AAAI wanted to share some of the messages that resonated with me, via my twitter account that was blowing up last week. These are just a few of the messages, to follow the entire conversation check out #aaa15. Also, you can listen to the presentation recordings here

– Rising global temps will make it a challenge to provide a stable environment to grow food in the future.

– Hunger and food availability are very real issues in America!

– In depth look at food and ag by National Geographic.

– Lots of great Millennial research.

– The average U.S. family of four waste every 1 in 3 calories – Wow!

– 1 in 8 people suffer from hunger. Yet we still fight over safe Ag technologies (ie GMO).

– Retailers don’t like Ag to use a technology that they can’t defend to consumers.

– Mandatory GM labeling would add approx $500/yr/family in grocery costs!

– All food is local, it is just globally dispersed.

– Personable, passionate, and transparent people are good for Ag.

– Don’t throw your fellow producers under the bus for personal gain.

– Most animals get a perfect diet, they prob eat better than most people!

– Social media doesn’t replace one-on-one conversations with people – engage in person too.

– In order for teams to have a lot of innovation, they embrace the risk that comes with it!

– Stay calm and keep messages consistent! Good advice for a daunting interview.

– Start planning today if you don’t have a crisis management plan yet.

– Your employees are your best brand investors in the communities and at home.

As you can see the speakers, topics, and conversations were varied and diverse. There was some great information I can use instantly, and there is some stuff I will have to think on some more.

Do any of these message hit home for you?

heifers-final————————————-

Dr. Lindsay can also be found on:

– Website (http://food.unl.edu/ag-and-food)
– Twitter/Instagram (agwithdrlindsay)
– Facebook (https://www.facebook.com/agwithdrlindsay)
– Pinterest (Lindsay Chichester-Medahunsi)

10 Things You May Not Know About GMOs

Genetically Modified Organisms (GMOs) are a huge advancement in agricultural technology. Wanda wrote a great blog post about some of the most common misconceptions about GMOs.

10 Things You May Not Know About GMOs.

What questions do you still have? What information can I provide to you about GMOs?

——————

Dr. Lindsay can also be found on:

– Website (http://food.unl.edu/ag-and-food)
– Twitter/Instagram (agwithdrlindsay)
– Facebook (https://www.facebook.com/agwithdrlindsay)
– Pinterest (Lindsay Chichester-Medahunsi)

Genetically Engineered (GE) Animals: Benefits to human health?

Several pieces of media have crossed my path on the genetic engineering (GE) of animals. I have a folder started with these types of things, but I thought I would just start making them available online for all of you too, in case we ever need to reference them.

Please take the time to read and listen to these stories. Do GE animals have the potential to provide human health benefits? To provide benefits to other animals?

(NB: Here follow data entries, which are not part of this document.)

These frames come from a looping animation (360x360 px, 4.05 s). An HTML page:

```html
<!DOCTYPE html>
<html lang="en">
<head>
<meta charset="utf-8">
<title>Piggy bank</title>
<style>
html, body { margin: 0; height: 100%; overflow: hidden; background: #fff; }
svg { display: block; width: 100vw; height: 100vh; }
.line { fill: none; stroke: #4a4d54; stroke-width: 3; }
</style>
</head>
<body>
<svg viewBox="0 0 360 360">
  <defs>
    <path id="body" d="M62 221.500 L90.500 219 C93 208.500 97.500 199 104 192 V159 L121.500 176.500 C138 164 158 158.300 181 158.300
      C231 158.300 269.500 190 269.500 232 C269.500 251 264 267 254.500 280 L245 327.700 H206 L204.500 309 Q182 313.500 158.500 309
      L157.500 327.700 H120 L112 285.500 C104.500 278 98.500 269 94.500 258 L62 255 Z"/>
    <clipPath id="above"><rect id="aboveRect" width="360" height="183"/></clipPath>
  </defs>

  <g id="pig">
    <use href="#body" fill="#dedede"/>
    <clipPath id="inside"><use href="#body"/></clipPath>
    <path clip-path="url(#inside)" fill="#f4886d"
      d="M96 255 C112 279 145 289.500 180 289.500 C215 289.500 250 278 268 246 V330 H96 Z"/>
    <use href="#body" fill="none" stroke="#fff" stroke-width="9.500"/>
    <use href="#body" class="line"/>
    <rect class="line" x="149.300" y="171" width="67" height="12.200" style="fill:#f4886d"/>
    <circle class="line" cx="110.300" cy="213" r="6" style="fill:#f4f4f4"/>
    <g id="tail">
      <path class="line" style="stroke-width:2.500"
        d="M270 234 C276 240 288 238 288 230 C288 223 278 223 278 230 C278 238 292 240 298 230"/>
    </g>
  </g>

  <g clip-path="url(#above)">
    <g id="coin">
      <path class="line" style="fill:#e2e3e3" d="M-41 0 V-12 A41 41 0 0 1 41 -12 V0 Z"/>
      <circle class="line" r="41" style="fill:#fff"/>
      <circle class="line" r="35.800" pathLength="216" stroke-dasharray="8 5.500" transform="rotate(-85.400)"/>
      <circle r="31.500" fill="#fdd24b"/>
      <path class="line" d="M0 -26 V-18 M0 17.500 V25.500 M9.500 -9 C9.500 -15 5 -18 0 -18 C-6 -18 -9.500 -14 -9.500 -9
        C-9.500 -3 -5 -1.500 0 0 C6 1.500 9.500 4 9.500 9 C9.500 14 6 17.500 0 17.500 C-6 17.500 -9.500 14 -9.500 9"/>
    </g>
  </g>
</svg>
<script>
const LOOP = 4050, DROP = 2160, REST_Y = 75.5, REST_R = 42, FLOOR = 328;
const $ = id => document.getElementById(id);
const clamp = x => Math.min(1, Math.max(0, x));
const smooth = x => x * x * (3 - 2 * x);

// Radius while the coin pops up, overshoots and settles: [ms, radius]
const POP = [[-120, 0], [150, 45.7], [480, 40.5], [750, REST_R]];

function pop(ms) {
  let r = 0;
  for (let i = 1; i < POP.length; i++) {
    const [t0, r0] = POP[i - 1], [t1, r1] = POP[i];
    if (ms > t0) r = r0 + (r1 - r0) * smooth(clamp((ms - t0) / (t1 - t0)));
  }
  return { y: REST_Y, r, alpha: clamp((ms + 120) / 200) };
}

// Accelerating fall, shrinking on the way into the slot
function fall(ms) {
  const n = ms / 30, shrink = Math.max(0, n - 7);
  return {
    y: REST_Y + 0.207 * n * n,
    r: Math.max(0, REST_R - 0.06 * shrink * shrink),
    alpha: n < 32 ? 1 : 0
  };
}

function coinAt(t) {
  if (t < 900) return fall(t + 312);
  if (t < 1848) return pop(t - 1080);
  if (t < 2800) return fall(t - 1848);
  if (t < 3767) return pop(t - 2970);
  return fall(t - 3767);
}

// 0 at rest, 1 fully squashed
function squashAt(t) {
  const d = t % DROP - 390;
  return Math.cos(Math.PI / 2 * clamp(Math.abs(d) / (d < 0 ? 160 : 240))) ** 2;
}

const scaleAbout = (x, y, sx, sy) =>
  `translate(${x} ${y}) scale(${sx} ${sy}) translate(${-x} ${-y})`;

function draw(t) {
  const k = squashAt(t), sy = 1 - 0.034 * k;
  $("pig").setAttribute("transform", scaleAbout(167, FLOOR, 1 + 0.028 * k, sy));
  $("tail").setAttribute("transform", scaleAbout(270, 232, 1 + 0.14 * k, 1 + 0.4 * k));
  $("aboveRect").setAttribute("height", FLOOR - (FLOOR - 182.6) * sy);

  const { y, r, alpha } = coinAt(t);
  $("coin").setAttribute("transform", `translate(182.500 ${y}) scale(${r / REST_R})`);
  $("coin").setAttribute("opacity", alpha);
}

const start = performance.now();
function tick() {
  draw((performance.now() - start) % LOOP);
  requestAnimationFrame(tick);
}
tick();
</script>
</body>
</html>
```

Or to protect our natural resources?

Listen to Dr. Alison Van Eenennaam, U.C. Davis Cooperative Extension Specialist – Animal Genomics and Biology, discuss GE animals via UNL Market Journal.

Ebola cure may come from GE cattle – Wow, wouldn’t that be amazing?!

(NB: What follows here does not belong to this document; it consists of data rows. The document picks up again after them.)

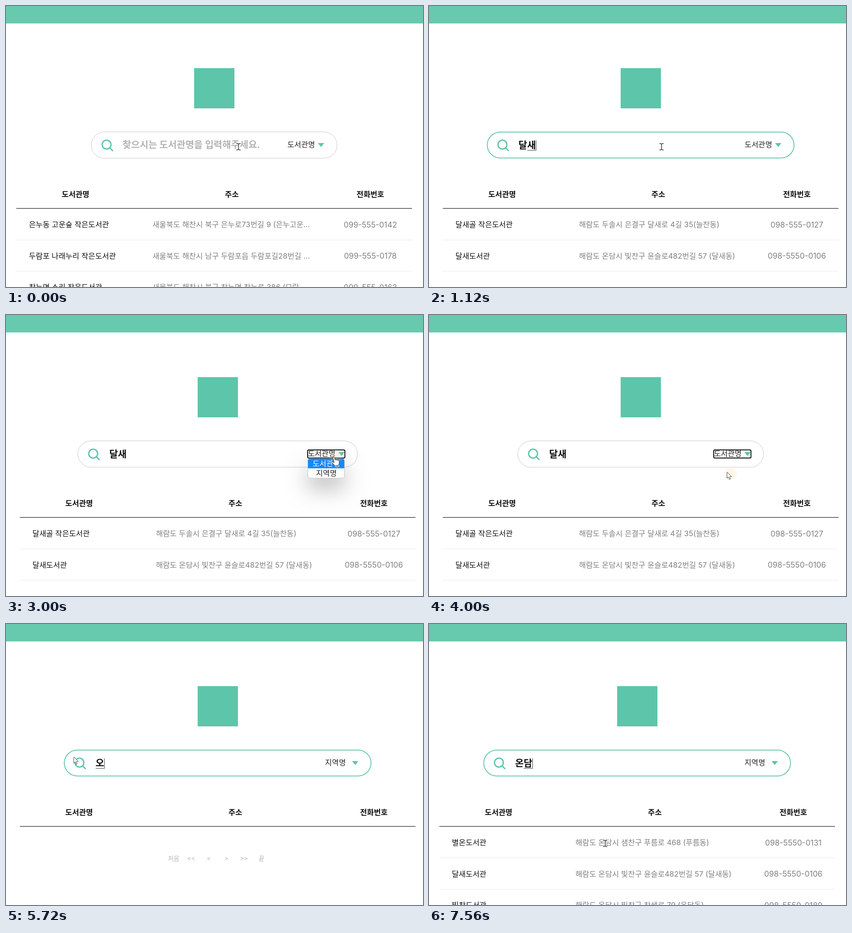
An HTML page with a canvas that plays this animation: 911x615 px, repeating every 7640 ms.

```html
<!DOCTYPE html>
<html lang="ko">
<head>
<meta charset="utf-8">
<title>도서관 검색</title>
<style>
html, body { margin: 0; width: 100%; height: 100%; overflow: hidden; background: #fff; }
canvas { display: block; width: 911px; height: 615px; }
</style>
</head>
<body>
<canvas id="stage"></canvas>
<script>
const W = 911, H = 615, LOOP = 7640;
const TEAL = '#5dc5aa', BLUE = '#1688fb', GREY = '#808080';
const FONT = 'Inter, "Noto Sans CJK KR", "Noto Sans CJK", sans-serif';
const SLIDE = 600;

const canvas = document.getElementById('stage');
const dpr = window.devicePixelRatio || 1;
canvas.width = W * dpr;
canvas.height = H * dpr;
const c = canvas.getContext('2d');

const LISTS = {
  none: [],
  all: [
    ['은누동 고운숲 작은도서관', '새울북도 해찬시 북구 은누로73번길 9 (은누고운...', '099-555-0142'],
    ['두람포 나래누리 작은도서관', '새울북도 해찬시 남구 두람포읍 두람포길28번길 ...', '099-555-0178'],
    ['찬누면 소리 작은도서관', '새울북도 해찬시 북구 찬누면 찬누로 386 (모람...', '099-555-0163']
  ],
  name: [
    ['달새골 작은도서관', '해람도 두솔시 은결구 달새로 4길 35(늘찬동)', '098-555-0127'],
    ['달새도서관', '해람도 온담시 빛찬구 윤슬로482번길 57 (달새동)', '098-5550-0106']
  ],
  region: [
    ['별온도서관', '해람도 온담시 샘찬구 푸름로 468 (푸름동)', '098-5550-0131'],
    ['달새도서관', '해람도 온담시 빛찬구 윤슬로482번길 57 (달새동)', '098-5550-0106'],
    ['빛찬도서관', '해람도 온담시 빛찬구 찬샘로 79 (온담동)', '098-5550-0189']
  ]
};

// Timed states: [start ms, value]
const TYPED = [[0, ''], [640, 'ㄷ'], [760, '다'], [920, '달'], [1000, '닰'], [1080, '달새'],
  [5360, 'ㅇ'], [5600, '오'], [5760, '온'], [5960, '온ㄷ'], [6160, '온다'], [6240, '온담']];
const SHOWN = [[0, 'all'], [720, 'none'], [840, 'all'], [960, 'name'],
  [5480, 'none'], [5840, 'region'], [6120, 'none'], [6360, 'region']];
const FOCUS = [[0, false], [80, true], [2840, false], [4300, true]];

// Pointer waypoints: time, x, y, shape
const POINTER = [
  [0, 508, 308, 'beam'], [1720, 508, 308, 'beam'], [1880, 540, 326, 'beam'],
  [2000, 590, 350, 'arrow'], [2200, 672, 360, 'arrow'], [2400, 712, 318, 'hand'],
  [2480, 716, 311, 'hand'], [3040, 716, 311, 'arrow'], [3440, 684, 318, 'arrow'],
  [3520, 680, 316, 'arrow'], [3640, 651, 344, 'arrow'], [4040, 651, 344, 'arrow'],
  [4140, 560, 370, 'arrow'], [4220, 380, 325, 'beam'], [4300, 300, 306, 'beam'],
  [4540, 190, 297, 'arrow'], [4640, 148, 291, 'arrow'], [6880, 148, 291, 'arrow'],
  [7000, 195, 310, 'beam'], [7120, 255, 345, 'arrow'], [7320, 345, 425, 'arrow'],
  [7480, 380, 472, 'beam'], [7560, 385, 480, 'beam'], [LOOP, 385, 480, 'beam']
];

const at = (steps, t) => steps.filter(s => s[0] <= t).pop()[1];
const clamp = v => Math.max(0, Math.min(1, v));
const mix = (a, b, p) => a + (b - a) * p;

// CSS "ease": cubic-bezier(.25, .1, .25, 1)
function ease(x) {
  if (x <= 0 || x >= 1) return clamp(x);
  const curve = (a, b, s) => 3 * a * s * (1 - s) ** 2 + 3 * b * s * s * (1 - s) + s ** 3;
  let lo = 0, hi = 1;
  for (let i = 0; i < 24; i++) {
    const mid = (lo + hi) / 2;
    if (curve(.25, .25, mid) < x) lo = mid; else hi = mid;
  }
  return curve(.1, 1, lo);
}

function text(str, x, y, size, color, weight = 400, align = 'left') {
  c.font = `${weight} ${size}px ${FONT}`;
  c.textAlign = align;
  c.fillStyle = color;
  c.fillText(str, x, y + size * .365);
  return c.measureText(str).width;
}

function rect(x, y, w, h, color) {
  c.fillStyle = color;
  c.fillRect(x, y, w, h);
}

function round(x, y, w, h, r) {
  c.beginPath();
  c.roundRect(x, y, w, h, r);
}

function shape(points) {
  c.beginPath();
  points.forEach(([x, y]) => c.lineTo(x, y));
  c.closePath();
}

function stroke(color, width) {
  c.strokeStyle = color;
  c.lineWidth = width;
  c.stroke();
}

function fill(color) {
  c.fillStyle = color;
  c.fill();
}

function table(rows, dx) {
  text('도서관명', 152 + dx, 412, 16.4, '#111', 700, 'center');
  text('주소', 493.4 + dx, 412, 16.4, '#111', 700, 'center');
  text('전화번호', 796 + dx, 412, 16.4, '#111', 700, 'center');
  rect(22.5 + dx, 442.2, 864.5, 1.7, '#5c5c5c');
  rows.forEach(([name, address, phone], i) => {
    const y = 478.5 + i * 68.4;
    text(name, 50 + dx, y, 16.4, '#111');
    text(address, 320 + dx, y, 16.4, GREY);
    text(phone, 796 + dx, y, 17, GREY, 400, 'center');
    rect(22.5 + dx, y + 33, 864.5, 1, '#ebebeb');
  });
  if (!rows.length) {
    ['처음', '<<', '<', '>', '>>', '끝'].forEach((label, i) =>
      text(label, 358.5 + i * 38.4 + dx, 513, 13.4, '#b5b5b5', 400, 'center'));
  }
}

function inputText(t, x, focused, pointer) {
  const typed = at(TYPED, t);
  if (!typed) {
    text('찾으시는 도서관명을 입력해주세요.', x - .5, 303.5, 20.6, '#b4b4b4', 700);
    if (focused) rect(x, 294, 1, 22, '#222');
    return;
  }
  const w = text(typed, x, 304.5, 20.6, '#111', 700);
  if (!focused) return;
  if (t >= 4300 && t < 5360) {
    const from = Math.max(x - .5, pointer.x);
    const width = x + w + .5 - from;
    if (width <= 0) return;
    c.save();
    c.beginPath();
    c.rect(from, 291, width, 26);
    c.clip();
    rect(from, 291, width, 26, '#2b8cf0');
    text(typed, x, 304.5, 20.6, '#fff', 700);
    c.restore();
    return;
  }
  const last = w / typed.length;
  rect(x + w - last, 315.5, last, 1, '#333');
  rect(x + w, 294, 1, 22.5, '#333');
}

function searchBar(t, dx, pointer) {
  const open = t < 2840 ? ease((t - 80) / SLIDE)
    : t < 4300 ? 1 - ease((t - 2840) / SLIDE)
    : ease((t - 4300) / SLIDE);
  const focused = at(FOCUS, t);
  const half = mix(269, 336, open);
  const left = 454.7 + dx - half, right = 454.7 + dx + half;

  const edge = focused ? .9 : .5;
  round(left + edge, 275 + edge, 2 * (half - edge), 58.6 - 2 * edge, 29);
  fill('#fff');
  stroke(focused ? TEAL : '#c9c9c9', focused ? 1.8 : 1);

  c.lineCap = 'round';
  c.beginPath();
  c.arc(left + 34, 303.4, 9.7, 0, 7);
  c.moveTo(left + 41.2, 310.6);
  c.lineTo(left + 47, 316.4);
  stroke(TEAL, 2.8);

  inputText(t, left + 69.2, focused, pointer);

  text(t < 4060 ? '도서관명' : '지역명', right - 78.8, 303.5, 16.4, '#222', 400, 'center');
  shape([[right - 42.5, 300], [right - 28.5, 300], [right - 35.5, 308.5]]);
  fill(TEAL);
  if (t >= 2840 && t < 4300) {
    round(right - 109.4, 295.3, 81.4, 17.8, 2.5);
    stroke('#111', 2);
  }
  if (t >= 2760 && t < 3840) menu(right - 109, pointer.y);
}

function menu(x, pointerY) {
  const pick = pointerY > 332 ? 1 : 0;
  c.save();
  c.shadowColor = 'rgba(0,0,0,.28)';
  c.shadowBlur = 48 * dpr;
  c.shadowOffsetY = 22 * dpr;
  round(x, 314, 80, 43, 5);
  fill('#fff');
  c.restore();
  c.save();
  round(x, 314, 80, 43, 5);
  c.clip();
  rect(x, 314 + 21.5 * pick, 80, 21.5, BLUE);
  ['도서관명', '지역명'].forEach((label, i) =>
    text(label, x + 40.5, 325 + i * 21, 16.4, i === pick ? '#fff' : '#222', 400, 'center'));
  c.restore();
  round(x, 314, 80, 43, 5);
  stroke('#b9b9b9', .8);
}

function halo(t, start, x, y) {
  const p = (t - start) / 420;
  if (p < 0 || p > 1) return;
  const g = c.createRadialGradient(x, y, 0, x, y, 16);
  g.addColorStop(0, 'rgba(255,215,140,.4)');
  g.addColorStop(.7, 'rgba(255,215,170,.3)');
  g.addColorStop(1, 'rgba(245,220,235,0)');
  c.globalAlpha = 1 - p * .7;
  rect(x - 16, y - 16, 32, 32, g);
  c.globalAlpha = 1;
}

function pointerAt(t) {
  const i = POINTER.findIndex(p => p[0] > t);
  const a = POINTER[i - 1], b = POINTER[i];
  const p = (t - a[0]) / (b[0] - a[0]);
  return { x: mix(a[1], b[1], p), y: mix(a[2], b[2], p), kind: a[3] };
}

const cursors = {
  beam() {
    c.beginPath();
    for (const s of [-1, 1]) {
      c.moveTo(-4, 7 * s);
      c.quadraticCurveTo(0, 7 * s, 0, 5 * s);
      c.quadraticCurveTo(0, 7 * s, 4, 7 * s);
    }
    c.moveTo(0, -6);
    c.lineTo(0, 6);
    stroke('#fff', 3);
    stroke('#222', 1.3);
  },
  arrow() {
    shape([[0, 0], [0, 13.5], [3, 10.8], [5.3, 16], [7.6, 15], [5.4, 10], [9.5, 9.7]]);
    fill('#fff');
    stroke('#444', 1);
  },
  hand() {
    c.beginPath();
    c.moveTo(-1.5, 1);
    c.quadraticCurveTo(0, -1.5, 1.8, 1);
    c.lineTo(2.8, 6);
    c.quadraticCurveTo(5, 4.6, 6, 6.4);
    c.quadraticCurveTo(8, 5.2, 9, 7.2);
    c.quadraticCurveTo(11.4, 6.4, 12, 9);
    c.quadraticCurveTo(12.8, 14, 10, 19);
    c.lineTo(2.5, 19);
    c.quadraticCurveTo(-1, 15, -4, 11.5);
    c.quadraticCurveTo(-3.6, 9, .6, 12);
    c.closePath();
    fill('#fff');
    stroke('#333', 1);
  }
};

function draw(t) {
  const shown = at(SHOWN, t);
  // Short lists lose the scrollbar, which shifts the page.
  const dx = shown === 'all' || shown === 'region' ? 0 : 7.7;
  const pointer = pointerAt(t);

  c.setTransform(dpr, 0, 0, dpr, 0, 0);
  rect(0, 0, W, H, '#fff');
  rect(0, 0, W, 38.2, '#67c9ae');
  rect(411 + dx, 136, 88, 88, TEAL);
  table(LISTS[shown], dx);
  searchBar(t, dx, pointer);

  halo(t, 2720, 721, 310);
  halo(t, 3800, 659, 347);
  c.save();
  c.translate(pointer.x, pointer.y);
  cursors[pointer.kind]();
  c.restore();
}

const begin = performance.now();
function frame() {
  draw((performance.now() - begin) % LOOP);
  requestAnimationFrame(frame);
}
frame();
</script>
</body>
</html>
```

The release of GE mosquitoes may help protect against diseases like Dengue and Chikungunya, as well as decrease overall mosquito populations – but is the concern of being bitten by a genetically modified organism greater than the potential benefits?

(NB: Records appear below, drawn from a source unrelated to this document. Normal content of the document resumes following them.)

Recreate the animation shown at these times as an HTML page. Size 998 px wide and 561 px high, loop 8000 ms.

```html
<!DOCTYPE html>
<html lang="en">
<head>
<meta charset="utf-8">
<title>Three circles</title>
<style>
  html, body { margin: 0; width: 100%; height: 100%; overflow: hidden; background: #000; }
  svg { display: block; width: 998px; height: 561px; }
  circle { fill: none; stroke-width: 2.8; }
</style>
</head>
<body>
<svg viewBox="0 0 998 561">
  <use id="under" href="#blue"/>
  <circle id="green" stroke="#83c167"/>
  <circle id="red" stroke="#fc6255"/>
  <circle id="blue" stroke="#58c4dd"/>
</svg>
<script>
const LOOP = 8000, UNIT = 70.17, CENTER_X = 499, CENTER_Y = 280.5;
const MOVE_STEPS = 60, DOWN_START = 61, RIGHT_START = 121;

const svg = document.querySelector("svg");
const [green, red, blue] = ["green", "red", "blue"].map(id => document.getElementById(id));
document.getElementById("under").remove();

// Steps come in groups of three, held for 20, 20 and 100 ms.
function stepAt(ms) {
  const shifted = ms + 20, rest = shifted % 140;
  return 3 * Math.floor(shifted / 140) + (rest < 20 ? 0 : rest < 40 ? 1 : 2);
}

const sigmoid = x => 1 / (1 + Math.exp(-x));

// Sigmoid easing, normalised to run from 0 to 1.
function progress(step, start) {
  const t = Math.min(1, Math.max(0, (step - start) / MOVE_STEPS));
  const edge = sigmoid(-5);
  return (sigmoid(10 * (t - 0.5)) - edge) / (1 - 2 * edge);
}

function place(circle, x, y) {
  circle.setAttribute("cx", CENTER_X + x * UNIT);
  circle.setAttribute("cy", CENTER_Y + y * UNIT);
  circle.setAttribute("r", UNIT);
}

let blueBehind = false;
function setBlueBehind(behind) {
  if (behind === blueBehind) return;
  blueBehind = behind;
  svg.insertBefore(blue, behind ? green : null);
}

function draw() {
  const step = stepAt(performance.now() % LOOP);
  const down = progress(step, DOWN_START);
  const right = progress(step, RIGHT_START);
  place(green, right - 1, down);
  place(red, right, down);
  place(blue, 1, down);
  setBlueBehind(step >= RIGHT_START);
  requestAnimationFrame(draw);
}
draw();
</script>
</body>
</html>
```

I am excited to see where the science and technology of genetic engineering will go; there is tremendous potential and we are just in the infancy stages. I also believe research needs to continue to ensure if and when these projects come to fruition they are safe.

Do these stories excite you or make you nervous? If you had a magic wand, what would genetically engineered animals do for you?

—————————

Dr. Lindsay can also be found on:

– Website (http://food.unl.edu/ag-and-food)
– Twitter/Instagram (agwithdrlindsay)
– Facebook (https://www.facebook.com/agwithdrlindsay)
– Pinterest (Lindsay Chichester-Medahunsi)